Custom hashing policy

A clustered database can be configured to a custom hashing policy. A custom hashing policy is required when different keys need to be kept together on the same shard to allow multi-key operations. The custom hashing policy is provided through a set of Perl Compatible Regular Expressions (PCRE) rules that describe the dataset’s key name patterns.

To configure a custom hashing policy, enter the regular expression (RegEx) rules that identify the substring in the key’s name – hash tag – on which hashing will be done. The hashing tag is denoted in the RegEx by the use of the `tag` named subpattern. Different keys that have the same hash tag will be stored and managed in the same slot.

Once you enable the custom hashing policy, the following default RegEx rules are implemented. Update these rules to fit your specific logic:

RegEx Rule Description
.*{(?<tag>.*)}.* Hashing is done on the substring between the curly braces.
(?<tag>.*) The entire key’s name is used for hashing.

You can modify existing rules, add new ones, delete rules or change their order to suit your application’s requirements.

Custom hashing policy notes and limitations
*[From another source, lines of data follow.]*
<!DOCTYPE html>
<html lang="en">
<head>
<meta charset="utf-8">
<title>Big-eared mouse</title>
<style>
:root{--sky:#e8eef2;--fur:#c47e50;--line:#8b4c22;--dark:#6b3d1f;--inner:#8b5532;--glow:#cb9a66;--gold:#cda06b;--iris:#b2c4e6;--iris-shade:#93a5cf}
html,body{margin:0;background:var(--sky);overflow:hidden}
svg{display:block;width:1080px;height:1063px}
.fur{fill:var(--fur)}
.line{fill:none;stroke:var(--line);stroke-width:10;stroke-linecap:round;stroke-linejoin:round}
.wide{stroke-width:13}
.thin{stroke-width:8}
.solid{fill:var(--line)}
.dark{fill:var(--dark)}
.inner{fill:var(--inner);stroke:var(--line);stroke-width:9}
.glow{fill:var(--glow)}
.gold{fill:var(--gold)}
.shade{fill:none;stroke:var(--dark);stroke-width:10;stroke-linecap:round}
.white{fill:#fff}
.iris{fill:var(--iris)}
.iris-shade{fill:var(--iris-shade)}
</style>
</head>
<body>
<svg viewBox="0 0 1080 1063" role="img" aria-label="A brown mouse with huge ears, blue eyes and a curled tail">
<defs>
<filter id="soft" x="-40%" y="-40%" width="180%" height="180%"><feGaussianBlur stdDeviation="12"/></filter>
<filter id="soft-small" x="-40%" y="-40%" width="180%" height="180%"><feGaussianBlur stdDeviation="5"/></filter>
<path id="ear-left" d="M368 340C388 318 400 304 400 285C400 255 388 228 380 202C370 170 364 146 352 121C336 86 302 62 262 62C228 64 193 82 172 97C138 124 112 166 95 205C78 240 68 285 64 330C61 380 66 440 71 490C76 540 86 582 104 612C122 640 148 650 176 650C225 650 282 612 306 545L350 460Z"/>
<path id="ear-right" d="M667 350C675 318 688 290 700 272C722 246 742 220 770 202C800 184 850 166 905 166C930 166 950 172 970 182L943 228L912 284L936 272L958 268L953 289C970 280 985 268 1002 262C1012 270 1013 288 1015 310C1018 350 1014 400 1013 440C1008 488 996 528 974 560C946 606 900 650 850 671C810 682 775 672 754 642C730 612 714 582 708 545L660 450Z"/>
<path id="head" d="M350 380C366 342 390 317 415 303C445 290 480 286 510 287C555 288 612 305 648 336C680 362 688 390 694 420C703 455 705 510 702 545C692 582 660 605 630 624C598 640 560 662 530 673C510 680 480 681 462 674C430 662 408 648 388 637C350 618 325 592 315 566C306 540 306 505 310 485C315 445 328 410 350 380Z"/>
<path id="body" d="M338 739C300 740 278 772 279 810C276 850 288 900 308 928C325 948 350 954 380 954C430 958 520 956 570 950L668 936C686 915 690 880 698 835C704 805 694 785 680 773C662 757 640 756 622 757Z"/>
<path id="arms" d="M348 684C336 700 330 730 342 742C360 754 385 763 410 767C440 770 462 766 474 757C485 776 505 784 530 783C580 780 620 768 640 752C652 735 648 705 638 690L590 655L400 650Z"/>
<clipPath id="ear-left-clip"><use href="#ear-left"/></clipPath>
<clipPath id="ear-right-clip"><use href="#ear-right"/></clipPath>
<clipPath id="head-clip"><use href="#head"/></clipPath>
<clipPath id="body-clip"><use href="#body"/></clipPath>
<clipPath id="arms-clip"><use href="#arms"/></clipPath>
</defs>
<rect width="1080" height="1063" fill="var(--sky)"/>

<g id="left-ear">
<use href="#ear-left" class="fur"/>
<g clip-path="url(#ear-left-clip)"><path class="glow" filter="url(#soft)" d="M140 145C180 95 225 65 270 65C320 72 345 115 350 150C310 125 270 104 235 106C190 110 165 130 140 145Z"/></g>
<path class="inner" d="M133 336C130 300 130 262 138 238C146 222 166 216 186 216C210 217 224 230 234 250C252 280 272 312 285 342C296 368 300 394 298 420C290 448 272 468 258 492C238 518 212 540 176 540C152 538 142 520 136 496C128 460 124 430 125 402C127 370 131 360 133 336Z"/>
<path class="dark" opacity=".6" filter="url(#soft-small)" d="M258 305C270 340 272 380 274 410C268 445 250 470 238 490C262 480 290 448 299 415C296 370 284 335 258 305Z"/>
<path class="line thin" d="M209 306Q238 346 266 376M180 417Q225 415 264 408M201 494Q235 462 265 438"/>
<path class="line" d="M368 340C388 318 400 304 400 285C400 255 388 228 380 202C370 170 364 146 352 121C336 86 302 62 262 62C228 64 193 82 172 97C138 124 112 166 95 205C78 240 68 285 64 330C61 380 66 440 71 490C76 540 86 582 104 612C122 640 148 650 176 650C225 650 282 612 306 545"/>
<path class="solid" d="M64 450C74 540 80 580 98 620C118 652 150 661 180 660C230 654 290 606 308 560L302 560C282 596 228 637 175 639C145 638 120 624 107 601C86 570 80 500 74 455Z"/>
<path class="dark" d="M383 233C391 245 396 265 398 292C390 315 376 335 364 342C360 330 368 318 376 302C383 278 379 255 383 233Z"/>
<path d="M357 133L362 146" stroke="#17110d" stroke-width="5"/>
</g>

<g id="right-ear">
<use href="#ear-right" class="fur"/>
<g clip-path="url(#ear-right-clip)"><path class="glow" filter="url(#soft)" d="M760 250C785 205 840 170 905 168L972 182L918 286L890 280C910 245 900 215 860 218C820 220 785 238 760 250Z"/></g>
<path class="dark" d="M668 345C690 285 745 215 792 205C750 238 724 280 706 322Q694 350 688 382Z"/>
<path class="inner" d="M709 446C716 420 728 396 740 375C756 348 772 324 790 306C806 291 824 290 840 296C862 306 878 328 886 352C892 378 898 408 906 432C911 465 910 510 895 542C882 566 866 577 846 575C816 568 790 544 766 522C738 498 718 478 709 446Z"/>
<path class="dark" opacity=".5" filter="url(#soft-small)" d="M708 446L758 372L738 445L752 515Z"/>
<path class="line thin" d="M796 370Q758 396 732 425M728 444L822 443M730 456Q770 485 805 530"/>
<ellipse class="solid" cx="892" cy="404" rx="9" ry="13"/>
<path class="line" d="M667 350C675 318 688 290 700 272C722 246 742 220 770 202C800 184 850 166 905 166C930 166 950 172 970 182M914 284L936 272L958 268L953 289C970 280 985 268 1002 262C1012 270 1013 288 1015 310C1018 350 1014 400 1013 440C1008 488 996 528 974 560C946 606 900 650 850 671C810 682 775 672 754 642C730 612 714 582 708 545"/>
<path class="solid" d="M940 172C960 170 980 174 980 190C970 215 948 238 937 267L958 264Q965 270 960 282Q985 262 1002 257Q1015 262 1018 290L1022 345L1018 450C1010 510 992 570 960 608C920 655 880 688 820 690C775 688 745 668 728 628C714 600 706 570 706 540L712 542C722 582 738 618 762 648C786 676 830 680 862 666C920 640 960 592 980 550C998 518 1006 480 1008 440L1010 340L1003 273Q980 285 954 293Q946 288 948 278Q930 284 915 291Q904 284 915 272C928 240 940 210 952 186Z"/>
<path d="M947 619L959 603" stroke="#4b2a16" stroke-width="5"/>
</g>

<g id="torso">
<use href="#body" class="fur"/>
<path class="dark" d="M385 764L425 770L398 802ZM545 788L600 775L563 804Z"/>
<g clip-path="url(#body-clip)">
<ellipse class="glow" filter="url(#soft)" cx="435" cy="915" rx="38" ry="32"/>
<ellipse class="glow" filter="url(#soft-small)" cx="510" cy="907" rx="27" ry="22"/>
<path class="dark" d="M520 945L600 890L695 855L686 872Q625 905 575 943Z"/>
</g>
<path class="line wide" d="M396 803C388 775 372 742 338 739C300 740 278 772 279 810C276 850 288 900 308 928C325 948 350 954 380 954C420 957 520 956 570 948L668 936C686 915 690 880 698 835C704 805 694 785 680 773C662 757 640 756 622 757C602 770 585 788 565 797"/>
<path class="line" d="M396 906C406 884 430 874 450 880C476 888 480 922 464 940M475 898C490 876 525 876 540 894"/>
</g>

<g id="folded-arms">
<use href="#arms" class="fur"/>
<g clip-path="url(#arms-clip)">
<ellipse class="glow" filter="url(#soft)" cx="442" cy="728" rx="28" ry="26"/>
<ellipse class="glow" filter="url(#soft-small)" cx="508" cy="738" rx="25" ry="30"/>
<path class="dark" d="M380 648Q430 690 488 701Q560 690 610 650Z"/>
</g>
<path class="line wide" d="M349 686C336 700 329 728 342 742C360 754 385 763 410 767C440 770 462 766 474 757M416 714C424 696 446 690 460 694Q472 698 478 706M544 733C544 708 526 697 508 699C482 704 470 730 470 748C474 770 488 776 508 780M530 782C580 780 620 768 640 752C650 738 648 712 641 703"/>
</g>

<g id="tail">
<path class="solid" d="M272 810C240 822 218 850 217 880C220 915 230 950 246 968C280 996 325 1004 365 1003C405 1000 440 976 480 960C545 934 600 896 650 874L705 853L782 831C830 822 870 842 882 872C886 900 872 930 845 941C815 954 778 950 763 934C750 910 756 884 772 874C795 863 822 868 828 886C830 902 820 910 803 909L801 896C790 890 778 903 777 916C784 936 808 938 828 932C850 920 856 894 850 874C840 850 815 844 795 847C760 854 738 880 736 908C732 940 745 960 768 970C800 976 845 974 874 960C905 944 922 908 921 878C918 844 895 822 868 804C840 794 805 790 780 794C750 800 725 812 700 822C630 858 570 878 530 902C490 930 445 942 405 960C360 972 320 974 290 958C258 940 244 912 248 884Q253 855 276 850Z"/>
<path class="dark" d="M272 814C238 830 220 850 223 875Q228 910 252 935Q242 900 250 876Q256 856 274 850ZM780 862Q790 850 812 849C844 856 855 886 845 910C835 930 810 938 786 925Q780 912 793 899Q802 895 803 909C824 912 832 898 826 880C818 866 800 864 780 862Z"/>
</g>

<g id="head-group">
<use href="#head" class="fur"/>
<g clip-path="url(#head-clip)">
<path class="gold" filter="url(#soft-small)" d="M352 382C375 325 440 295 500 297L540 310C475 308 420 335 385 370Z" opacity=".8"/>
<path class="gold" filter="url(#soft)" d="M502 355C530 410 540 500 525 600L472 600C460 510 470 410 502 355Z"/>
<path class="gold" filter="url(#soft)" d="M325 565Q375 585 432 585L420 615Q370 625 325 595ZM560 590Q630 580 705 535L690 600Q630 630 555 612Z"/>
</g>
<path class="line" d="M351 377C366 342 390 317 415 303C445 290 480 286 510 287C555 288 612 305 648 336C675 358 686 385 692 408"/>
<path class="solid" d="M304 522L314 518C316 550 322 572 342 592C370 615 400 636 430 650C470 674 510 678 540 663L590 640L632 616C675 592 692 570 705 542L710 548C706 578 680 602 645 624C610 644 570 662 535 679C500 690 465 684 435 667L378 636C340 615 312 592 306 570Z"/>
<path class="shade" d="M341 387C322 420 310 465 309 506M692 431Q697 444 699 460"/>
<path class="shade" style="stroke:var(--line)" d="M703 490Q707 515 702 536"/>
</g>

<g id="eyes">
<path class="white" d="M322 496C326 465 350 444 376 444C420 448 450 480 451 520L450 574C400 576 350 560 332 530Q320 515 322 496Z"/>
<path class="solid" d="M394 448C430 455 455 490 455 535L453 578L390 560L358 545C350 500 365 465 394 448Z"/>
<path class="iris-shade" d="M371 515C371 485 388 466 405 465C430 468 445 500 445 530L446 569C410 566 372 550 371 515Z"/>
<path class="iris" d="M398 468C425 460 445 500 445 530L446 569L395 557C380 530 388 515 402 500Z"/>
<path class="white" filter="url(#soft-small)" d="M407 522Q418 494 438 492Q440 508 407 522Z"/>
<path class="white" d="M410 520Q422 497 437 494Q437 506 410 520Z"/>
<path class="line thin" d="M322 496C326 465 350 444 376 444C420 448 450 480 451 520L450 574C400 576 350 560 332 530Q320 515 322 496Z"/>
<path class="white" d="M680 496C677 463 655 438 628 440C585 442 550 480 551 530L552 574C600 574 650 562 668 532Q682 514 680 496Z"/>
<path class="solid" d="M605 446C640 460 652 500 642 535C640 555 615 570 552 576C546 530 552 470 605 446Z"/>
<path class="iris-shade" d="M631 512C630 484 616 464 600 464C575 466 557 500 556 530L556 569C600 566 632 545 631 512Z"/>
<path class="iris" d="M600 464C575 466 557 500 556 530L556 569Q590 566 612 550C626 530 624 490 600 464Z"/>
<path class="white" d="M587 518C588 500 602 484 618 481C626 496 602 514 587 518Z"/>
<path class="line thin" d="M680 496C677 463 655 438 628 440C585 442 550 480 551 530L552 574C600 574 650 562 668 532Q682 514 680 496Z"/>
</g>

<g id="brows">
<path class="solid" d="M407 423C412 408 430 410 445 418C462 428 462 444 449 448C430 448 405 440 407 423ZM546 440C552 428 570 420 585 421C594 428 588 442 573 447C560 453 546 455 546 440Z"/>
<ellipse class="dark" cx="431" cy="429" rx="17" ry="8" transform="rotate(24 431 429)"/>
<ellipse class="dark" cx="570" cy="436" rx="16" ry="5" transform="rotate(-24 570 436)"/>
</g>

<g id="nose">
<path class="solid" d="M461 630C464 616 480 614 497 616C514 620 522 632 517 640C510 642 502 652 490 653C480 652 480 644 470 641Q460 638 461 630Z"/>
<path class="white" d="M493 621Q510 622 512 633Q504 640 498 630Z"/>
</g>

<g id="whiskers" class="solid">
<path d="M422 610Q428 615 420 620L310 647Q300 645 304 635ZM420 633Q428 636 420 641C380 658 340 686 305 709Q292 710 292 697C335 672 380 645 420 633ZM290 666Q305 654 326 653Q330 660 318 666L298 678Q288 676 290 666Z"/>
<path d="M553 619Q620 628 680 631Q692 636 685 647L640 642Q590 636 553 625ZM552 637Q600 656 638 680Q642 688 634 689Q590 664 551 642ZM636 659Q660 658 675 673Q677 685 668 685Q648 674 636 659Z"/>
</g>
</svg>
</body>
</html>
  1. You can define up to 32 RegEx rules, each up to 256 characters.
  2. RegEx rules are evaluated in their order and the first rule matched is used. Therefore, strive to place common key name patterns at the beginning of the rule list.
  3. Key names that do not match any of the RegEx rules will trigger an error.
  4. The ‘.*(?<tag>)’ RegEx rule forces keys into a single slot because the hash key will always be empty. Therefore, when used, this should be the last, catch-all rule.
  5. The following flag is enabled in the regular expression parser:
    PCRE_ANCHORED: the pattern is constrained to match only at the start of the string being searched.

Changing the sharding policy

The sharding policy of a clustered database can be changed. However, most sharding policy changes trigger the deletion (i.e., FLUSHDB) of the data before they can be applied.

Examples of such changes include:

  • Changing the hashing policy from standard to custom or conversely, custom to standard.
  • Changing the order of custom hashing policy rules.
  • Adding new rules in the custom hashing policy.
  • Deleting rules from the custom hashing policy.

Note: The recommended workaround for updates that are not enabled, or require flushing the database, is to back up the database and import the data to a newly configured database.

Multi-Key operations

Operations on multiple keys in a clustered database are supported with the following limitations:

  • Multi-key commands: Redis offers several commands that accept multiple keys as arguments. In a clustered database, most multi-key commands are not allowed across tags.The following multi-key commands are allowed across tags: DEL, MSET, MGET, KEYS, HMGET, HMSET, FLUSHALL.

    Note: When using these commands in a sharded setup, the command is distributed across multiple shards and the responses from all shards are combined into a single response.

    All other multi-key commands are not allowed across tags and if used across tags will return an error.
    Examples of such commands are: BITOP, BLPOP, BRPOP, BRPOPLPUSH, MSETNX, RPOPLPUSH, SDIFF, SDIFFSTORE, SINTER, SINTERSTORE, SMOVE, SORT, SUNION, ZINTERSTORE, ZUNIONSTORE.

  • Geo commands: In GEORADIUS/GEOREADIUSBYMEMBER commands, the STORE and STOREDIST option can only be used when all affected keys reside in the same slot.
  • Transactions: All operations within a WATCH / MULTI / EXEC block should be performed on keys that have the same tag.
  • Lua scripts: All keys used by a Lua script must have the same tag and must be provided as arguments to the EVAL / EVALSHA commands (as per the Redis specification). Using keys in a Lua script that were not provided as arguments might violate the sharding concept but will not result in the proper violation error being returned.
  • Renaming keys: The use of the RENAME / RENAMENX commands is allowed only when the key’s original and new values are mapped to the same tag.

Previous
Next